It's no wonder the surrealists were so attracted to photography. The medium readily lends itself to optical illusions. It's long been accepted that photography is a trick. Even before the elephantine presence of Photoshop, photography manipulated space and time in ways unique to other media. It's just common knowledge that photographic images do not purely represent the actual, the real or the lived experience. Indeed, it's almost as if we now look to photography to represent these tricks -- to lend imagery to the experience of being wholly disconnected and not just from our unconscious, but from reality. The most cogent photographs (many of which are included in this exhibition) are not historically surreal samples but the contemporary results of the movement. They exist somewhere in a liminal space between the erotic craftiness refined by the surrealists and the hollow circumstance of being implicated in the false images.
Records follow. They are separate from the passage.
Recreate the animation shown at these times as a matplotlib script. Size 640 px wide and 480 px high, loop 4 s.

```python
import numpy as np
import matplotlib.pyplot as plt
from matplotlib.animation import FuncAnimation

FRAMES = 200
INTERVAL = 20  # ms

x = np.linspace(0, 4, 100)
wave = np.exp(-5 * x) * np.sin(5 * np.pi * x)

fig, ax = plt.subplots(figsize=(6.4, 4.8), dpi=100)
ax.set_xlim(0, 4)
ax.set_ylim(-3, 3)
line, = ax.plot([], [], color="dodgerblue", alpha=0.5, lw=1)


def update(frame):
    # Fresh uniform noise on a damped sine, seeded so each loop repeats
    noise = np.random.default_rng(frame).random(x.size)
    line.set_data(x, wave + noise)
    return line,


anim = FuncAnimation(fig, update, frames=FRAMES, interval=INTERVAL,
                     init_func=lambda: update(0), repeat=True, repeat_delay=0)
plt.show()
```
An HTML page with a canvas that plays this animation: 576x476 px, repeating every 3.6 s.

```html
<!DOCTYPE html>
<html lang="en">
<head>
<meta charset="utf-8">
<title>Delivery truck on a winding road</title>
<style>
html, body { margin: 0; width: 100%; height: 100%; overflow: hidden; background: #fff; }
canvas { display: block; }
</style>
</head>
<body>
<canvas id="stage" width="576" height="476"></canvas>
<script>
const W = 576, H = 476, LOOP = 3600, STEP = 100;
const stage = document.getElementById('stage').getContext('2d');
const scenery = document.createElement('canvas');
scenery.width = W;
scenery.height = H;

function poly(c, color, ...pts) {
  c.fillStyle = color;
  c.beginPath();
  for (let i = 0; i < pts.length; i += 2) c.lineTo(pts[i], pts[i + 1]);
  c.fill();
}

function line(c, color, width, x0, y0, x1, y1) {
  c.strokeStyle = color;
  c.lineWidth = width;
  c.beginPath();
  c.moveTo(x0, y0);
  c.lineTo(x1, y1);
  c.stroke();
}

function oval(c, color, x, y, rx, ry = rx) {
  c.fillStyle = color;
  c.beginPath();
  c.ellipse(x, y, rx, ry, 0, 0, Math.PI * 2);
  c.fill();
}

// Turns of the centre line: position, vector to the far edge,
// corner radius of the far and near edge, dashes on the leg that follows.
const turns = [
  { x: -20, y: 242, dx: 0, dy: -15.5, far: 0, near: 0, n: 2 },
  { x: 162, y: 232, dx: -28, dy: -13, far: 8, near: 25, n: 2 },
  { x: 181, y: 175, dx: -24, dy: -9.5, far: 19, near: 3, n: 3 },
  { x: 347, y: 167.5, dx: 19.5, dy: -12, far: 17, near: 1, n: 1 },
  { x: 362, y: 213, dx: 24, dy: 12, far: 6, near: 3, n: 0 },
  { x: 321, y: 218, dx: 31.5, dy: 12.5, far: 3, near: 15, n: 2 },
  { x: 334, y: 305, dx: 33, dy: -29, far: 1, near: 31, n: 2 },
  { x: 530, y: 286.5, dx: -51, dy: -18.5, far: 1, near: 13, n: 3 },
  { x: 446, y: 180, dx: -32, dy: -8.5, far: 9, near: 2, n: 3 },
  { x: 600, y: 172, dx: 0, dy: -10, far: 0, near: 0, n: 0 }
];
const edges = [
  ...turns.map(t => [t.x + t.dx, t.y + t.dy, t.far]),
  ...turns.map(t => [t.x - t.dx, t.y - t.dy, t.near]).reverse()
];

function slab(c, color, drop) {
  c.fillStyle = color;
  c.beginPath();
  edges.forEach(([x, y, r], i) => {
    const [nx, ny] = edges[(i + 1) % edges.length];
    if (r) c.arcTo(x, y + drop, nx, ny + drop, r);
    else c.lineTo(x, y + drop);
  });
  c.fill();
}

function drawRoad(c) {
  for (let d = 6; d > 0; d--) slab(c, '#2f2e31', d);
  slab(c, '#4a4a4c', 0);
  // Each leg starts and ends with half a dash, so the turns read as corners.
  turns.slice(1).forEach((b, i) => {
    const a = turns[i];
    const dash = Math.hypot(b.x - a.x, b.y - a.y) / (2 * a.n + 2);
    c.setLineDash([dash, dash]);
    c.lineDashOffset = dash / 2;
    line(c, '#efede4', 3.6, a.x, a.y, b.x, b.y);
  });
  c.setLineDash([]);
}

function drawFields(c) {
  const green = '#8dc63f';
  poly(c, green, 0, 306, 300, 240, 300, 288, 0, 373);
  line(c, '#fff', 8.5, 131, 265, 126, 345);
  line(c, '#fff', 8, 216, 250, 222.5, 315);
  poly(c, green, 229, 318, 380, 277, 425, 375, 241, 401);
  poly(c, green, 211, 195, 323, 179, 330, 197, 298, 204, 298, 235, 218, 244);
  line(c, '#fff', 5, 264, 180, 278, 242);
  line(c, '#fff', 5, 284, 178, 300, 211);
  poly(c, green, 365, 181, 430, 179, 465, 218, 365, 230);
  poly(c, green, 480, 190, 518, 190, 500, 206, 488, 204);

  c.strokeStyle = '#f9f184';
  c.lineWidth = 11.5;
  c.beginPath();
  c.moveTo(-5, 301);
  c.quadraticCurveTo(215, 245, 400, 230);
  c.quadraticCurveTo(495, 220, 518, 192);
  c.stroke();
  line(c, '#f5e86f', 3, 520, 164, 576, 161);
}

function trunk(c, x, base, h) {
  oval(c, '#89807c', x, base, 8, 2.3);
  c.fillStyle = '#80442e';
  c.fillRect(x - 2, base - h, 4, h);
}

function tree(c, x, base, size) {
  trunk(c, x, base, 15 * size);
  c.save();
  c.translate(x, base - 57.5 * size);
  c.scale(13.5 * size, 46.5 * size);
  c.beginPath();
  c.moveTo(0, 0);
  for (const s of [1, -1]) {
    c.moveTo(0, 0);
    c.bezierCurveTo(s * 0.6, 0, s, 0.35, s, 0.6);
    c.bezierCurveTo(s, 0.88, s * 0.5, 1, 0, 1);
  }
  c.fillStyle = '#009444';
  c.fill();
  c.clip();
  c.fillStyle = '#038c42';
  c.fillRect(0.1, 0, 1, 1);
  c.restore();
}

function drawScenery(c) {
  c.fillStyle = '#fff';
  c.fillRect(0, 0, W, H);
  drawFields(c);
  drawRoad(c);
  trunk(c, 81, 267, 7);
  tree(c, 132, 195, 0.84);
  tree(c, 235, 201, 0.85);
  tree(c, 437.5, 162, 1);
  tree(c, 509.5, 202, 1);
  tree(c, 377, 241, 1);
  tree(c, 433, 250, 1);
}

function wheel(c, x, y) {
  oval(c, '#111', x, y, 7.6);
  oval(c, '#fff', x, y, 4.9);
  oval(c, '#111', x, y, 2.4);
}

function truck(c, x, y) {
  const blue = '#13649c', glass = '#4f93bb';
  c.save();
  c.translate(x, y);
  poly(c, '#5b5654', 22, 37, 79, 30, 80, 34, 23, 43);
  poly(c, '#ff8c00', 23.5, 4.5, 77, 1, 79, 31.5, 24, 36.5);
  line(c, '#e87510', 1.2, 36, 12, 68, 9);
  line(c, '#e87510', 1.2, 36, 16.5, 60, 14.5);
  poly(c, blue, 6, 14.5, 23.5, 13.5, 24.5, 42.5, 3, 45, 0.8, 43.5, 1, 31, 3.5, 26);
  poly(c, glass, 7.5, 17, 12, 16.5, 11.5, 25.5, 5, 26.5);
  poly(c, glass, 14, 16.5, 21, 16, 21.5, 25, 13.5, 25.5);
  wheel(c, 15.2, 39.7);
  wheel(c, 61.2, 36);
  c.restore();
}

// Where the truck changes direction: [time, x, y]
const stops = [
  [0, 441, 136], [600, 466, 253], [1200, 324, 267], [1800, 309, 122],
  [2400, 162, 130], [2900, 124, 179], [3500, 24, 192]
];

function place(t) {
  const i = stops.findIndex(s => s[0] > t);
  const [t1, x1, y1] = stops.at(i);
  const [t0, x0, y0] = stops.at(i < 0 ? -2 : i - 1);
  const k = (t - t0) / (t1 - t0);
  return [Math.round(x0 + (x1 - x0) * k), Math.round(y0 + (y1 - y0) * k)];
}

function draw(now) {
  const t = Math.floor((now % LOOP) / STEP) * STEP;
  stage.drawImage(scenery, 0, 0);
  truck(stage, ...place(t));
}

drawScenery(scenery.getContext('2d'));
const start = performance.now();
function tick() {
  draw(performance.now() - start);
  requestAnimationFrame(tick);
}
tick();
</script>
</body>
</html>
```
Once standing in front of Cindy Sherman's work or Mona Hatoum's delicately corporeal sculpture, the work of the early surrealists seem like parlor trick, like the musings of a child. However, the surrealists would have hardly taken that as criticism. Many of the surrealists talked of a childlike state as the only time one could be so connected with the unconscious.

Andre Breton defined surrealism as a movement belonging to literature, film, photography, painting and sculpture. It had its fingers in politics, publishing, fashion and advertising. Surrealism, at its peak, was a spectacle of physical pleasure and imaginative exploration but its adherents also traversed through dark realizations of global war, fascism, repression and censorship. At its core, surrealist images clawed painfully through pure thought hoping to rest there indefinitely, outside the confines of morality, nationalism, time or space. This is perhaps why SFMOMA has successfully placed surrealism in the cannon of history, only to be unearthed when we are also traversing through dark times, seemingly scraping toward an escapist location of purity.


Museum Hours: Open daily (except Wednesdays) 11 a.m. to 5:45 p.m.; open late Thursdays until 8:45 p.m.

Admission prices (Effective July 1, 2005): Adults, $12.50; seniors, $8; students, $7. SFMOMA members and children twelve and under are admitted free. Thursday evenings, 6 to 8:45 p.m., admission is half price. The first Tuesday of each month admission is free.

Call 415.357.4000 for more information.